Work instructions:
Look at every line below and count those containing "const". Answer with the number only.

Entries supplied:
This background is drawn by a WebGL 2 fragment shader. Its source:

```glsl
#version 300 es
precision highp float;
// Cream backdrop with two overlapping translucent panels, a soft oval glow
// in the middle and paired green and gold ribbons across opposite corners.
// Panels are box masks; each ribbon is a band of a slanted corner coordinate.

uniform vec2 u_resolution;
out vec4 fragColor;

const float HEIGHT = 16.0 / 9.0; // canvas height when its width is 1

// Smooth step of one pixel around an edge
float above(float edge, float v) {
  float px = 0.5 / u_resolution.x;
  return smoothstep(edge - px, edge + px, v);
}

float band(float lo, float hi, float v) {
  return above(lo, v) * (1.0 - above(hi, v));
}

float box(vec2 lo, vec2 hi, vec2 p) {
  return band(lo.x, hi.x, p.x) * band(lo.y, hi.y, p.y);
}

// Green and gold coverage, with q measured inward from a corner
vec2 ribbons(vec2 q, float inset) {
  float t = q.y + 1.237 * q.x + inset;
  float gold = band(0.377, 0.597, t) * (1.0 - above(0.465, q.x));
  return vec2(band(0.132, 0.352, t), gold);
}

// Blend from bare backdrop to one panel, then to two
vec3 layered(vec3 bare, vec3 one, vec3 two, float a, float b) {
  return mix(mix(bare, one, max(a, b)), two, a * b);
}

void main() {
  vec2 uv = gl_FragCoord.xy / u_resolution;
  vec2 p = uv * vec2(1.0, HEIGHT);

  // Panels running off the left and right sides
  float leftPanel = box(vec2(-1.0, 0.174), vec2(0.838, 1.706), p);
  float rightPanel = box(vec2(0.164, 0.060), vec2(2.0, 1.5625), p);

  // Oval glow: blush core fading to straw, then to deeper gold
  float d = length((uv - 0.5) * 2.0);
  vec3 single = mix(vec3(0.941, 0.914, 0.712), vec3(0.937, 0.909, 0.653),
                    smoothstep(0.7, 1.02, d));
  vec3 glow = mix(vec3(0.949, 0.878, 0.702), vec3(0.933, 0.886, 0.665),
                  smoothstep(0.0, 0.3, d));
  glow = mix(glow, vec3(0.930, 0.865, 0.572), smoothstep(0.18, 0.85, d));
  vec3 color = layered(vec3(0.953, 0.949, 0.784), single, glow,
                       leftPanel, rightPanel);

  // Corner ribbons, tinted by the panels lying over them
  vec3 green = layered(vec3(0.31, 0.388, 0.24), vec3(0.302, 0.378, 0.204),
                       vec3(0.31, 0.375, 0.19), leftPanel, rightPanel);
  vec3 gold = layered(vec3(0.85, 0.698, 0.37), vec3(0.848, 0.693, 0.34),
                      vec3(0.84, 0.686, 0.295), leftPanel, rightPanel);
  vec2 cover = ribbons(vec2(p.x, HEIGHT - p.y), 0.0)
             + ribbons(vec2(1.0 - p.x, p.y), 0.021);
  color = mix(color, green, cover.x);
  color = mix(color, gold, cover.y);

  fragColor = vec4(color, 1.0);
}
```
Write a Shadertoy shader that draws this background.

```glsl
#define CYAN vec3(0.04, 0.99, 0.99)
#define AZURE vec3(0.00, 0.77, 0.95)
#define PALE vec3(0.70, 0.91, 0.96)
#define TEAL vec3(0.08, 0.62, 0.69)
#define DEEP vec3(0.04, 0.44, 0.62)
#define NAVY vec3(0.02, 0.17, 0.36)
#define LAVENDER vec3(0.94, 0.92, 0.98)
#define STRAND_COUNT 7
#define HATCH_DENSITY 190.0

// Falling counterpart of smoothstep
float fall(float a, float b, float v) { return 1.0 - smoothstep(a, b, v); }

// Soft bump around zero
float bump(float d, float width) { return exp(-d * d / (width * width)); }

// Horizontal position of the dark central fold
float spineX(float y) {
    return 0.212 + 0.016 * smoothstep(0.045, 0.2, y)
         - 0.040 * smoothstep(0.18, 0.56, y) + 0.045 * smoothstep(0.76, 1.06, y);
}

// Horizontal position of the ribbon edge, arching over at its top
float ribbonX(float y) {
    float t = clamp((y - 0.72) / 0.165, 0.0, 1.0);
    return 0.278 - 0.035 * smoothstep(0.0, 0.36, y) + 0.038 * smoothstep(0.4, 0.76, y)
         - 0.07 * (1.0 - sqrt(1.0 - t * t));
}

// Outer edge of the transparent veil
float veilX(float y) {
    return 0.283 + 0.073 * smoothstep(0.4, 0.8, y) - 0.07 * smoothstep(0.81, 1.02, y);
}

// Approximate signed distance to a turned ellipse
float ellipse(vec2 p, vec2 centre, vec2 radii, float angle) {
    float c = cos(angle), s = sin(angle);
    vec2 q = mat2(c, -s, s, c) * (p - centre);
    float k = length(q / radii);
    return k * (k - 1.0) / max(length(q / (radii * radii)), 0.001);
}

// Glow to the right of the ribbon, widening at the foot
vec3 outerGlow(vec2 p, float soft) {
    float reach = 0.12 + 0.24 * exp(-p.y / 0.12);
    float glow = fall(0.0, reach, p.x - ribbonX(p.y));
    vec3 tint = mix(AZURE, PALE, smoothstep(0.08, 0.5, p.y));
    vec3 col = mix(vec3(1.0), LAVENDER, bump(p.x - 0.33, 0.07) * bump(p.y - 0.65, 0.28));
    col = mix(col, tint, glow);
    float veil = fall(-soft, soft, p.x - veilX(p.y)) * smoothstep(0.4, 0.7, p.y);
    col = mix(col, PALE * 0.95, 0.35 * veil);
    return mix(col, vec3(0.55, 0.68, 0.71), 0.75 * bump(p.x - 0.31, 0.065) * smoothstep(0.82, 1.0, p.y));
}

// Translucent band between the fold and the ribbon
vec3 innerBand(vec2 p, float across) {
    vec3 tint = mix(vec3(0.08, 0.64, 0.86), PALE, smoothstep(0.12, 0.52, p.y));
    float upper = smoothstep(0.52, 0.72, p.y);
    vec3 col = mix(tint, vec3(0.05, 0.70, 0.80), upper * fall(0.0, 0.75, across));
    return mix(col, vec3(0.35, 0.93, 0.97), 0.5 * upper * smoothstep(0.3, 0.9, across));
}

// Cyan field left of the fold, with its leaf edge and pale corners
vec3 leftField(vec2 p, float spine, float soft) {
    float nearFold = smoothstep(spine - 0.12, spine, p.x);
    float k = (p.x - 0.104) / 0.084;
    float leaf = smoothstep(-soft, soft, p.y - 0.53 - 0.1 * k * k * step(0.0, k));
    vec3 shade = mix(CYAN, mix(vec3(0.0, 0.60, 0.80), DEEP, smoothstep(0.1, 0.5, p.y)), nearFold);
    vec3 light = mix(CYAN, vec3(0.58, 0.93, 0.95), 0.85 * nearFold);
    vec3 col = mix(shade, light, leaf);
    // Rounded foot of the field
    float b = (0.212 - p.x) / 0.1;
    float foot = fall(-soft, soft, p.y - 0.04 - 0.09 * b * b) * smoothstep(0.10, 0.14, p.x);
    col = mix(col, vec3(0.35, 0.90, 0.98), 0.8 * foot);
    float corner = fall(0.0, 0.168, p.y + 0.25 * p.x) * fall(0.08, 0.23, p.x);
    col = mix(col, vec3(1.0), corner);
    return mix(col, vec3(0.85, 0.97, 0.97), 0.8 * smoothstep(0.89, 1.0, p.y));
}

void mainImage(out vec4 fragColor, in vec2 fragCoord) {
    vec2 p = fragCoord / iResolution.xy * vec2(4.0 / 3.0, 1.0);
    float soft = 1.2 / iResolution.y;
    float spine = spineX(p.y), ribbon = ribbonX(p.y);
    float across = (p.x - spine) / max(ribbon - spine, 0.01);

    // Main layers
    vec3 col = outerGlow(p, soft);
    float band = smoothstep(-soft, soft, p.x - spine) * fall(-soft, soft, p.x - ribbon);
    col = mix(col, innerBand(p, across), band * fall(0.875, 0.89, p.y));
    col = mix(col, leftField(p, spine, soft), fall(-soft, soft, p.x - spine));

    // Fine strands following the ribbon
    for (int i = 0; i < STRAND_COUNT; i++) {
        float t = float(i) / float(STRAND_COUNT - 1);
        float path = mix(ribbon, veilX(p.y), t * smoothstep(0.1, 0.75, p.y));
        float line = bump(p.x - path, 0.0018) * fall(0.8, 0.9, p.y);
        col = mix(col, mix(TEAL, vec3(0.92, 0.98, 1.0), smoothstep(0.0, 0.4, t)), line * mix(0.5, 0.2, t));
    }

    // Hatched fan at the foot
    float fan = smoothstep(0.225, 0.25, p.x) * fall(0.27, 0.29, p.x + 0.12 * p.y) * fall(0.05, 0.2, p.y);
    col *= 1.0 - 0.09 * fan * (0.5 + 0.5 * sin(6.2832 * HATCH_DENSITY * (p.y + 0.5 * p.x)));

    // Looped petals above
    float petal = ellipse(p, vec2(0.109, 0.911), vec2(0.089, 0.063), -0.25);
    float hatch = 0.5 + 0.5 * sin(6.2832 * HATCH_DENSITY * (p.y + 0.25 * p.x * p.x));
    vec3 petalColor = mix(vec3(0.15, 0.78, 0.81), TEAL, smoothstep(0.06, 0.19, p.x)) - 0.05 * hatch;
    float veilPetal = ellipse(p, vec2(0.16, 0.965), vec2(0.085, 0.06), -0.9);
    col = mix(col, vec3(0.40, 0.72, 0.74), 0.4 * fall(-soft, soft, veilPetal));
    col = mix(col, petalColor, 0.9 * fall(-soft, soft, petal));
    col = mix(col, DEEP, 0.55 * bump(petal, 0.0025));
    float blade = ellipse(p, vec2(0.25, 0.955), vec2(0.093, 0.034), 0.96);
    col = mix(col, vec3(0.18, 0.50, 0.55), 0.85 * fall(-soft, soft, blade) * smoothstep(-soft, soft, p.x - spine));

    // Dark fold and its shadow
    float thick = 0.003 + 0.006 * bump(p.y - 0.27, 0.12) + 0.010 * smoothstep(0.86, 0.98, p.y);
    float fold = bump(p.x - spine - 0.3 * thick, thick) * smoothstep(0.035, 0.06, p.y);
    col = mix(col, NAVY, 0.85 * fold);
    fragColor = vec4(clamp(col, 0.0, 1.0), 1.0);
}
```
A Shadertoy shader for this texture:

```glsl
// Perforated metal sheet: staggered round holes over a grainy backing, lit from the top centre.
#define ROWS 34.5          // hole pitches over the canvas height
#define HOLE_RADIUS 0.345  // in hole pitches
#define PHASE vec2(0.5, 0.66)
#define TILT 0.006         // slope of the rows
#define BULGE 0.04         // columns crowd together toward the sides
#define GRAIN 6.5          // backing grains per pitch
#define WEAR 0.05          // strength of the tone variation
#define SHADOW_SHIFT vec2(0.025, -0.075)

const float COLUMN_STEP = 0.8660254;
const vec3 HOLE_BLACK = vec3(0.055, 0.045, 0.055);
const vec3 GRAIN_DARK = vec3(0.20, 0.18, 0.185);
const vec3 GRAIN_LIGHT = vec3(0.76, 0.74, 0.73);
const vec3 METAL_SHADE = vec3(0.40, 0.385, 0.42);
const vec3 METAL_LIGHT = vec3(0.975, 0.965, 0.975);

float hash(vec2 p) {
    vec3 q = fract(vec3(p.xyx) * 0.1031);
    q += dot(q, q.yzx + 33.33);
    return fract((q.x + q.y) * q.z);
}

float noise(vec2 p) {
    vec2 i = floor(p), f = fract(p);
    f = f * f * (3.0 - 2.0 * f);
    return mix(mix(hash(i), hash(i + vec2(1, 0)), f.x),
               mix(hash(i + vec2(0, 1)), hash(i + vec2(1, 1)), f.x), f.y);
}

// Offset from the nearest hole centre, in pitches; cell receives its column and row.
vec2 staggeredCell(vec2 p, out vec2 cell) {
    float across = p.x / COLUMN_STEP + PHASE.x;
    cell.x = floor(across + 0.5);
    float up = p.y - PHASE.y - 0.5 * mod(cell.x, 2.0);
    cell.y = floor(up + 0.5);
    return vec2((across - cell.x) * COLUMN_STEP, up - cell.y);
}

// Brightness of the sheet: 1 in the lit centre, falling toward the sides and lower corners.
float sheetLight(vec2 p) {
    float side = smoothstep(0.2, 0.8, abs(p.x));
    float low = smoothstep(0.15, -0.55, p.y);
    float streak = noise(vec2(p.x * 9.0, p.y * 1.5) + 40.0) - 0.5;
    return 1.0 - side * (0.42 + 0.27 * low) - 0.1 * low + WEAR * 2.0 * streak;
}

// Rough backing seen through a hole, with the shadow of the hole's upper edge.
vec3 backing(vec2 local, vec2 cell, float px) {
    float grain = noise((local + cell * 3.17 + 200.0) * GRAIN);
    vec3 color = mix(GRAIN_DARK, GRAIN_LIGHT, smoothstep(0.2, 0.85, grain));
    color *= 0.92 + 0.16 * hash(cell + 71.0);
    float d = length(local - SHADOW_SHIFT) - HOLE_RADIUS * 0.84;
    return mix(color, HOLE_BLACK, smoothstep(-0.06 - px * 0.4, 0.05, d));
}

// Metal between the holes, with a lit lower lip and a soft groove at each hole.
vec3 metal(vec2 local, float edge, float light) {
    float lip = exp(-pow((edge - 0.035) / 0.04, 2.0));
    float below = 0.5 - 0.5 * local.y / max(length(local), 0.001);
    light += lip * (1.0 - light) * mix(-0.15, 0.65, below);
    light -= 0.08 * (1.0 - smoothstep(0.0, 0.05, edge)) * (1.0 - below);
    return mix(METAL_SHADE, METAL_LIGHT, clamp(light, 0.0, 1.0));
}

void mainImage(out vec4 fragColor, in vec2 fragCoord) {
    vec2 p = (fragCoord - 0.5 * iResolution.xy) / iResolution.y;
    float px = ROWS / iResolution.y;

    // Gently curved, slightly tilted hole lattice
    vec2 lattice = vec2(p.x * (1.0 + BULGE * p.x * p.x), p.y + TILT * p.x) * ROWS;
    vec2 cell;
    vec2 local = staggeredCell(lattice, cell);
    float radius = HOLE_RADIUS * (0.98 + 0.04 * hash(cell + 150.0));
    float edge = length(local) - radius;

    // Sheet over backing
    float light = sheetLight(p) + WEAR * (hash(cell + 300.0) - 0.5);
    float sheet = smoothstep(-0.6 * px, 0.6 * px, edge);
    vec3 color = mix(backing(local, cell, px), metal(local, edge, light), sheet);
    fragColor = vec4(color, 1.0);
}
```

Result of this task:
7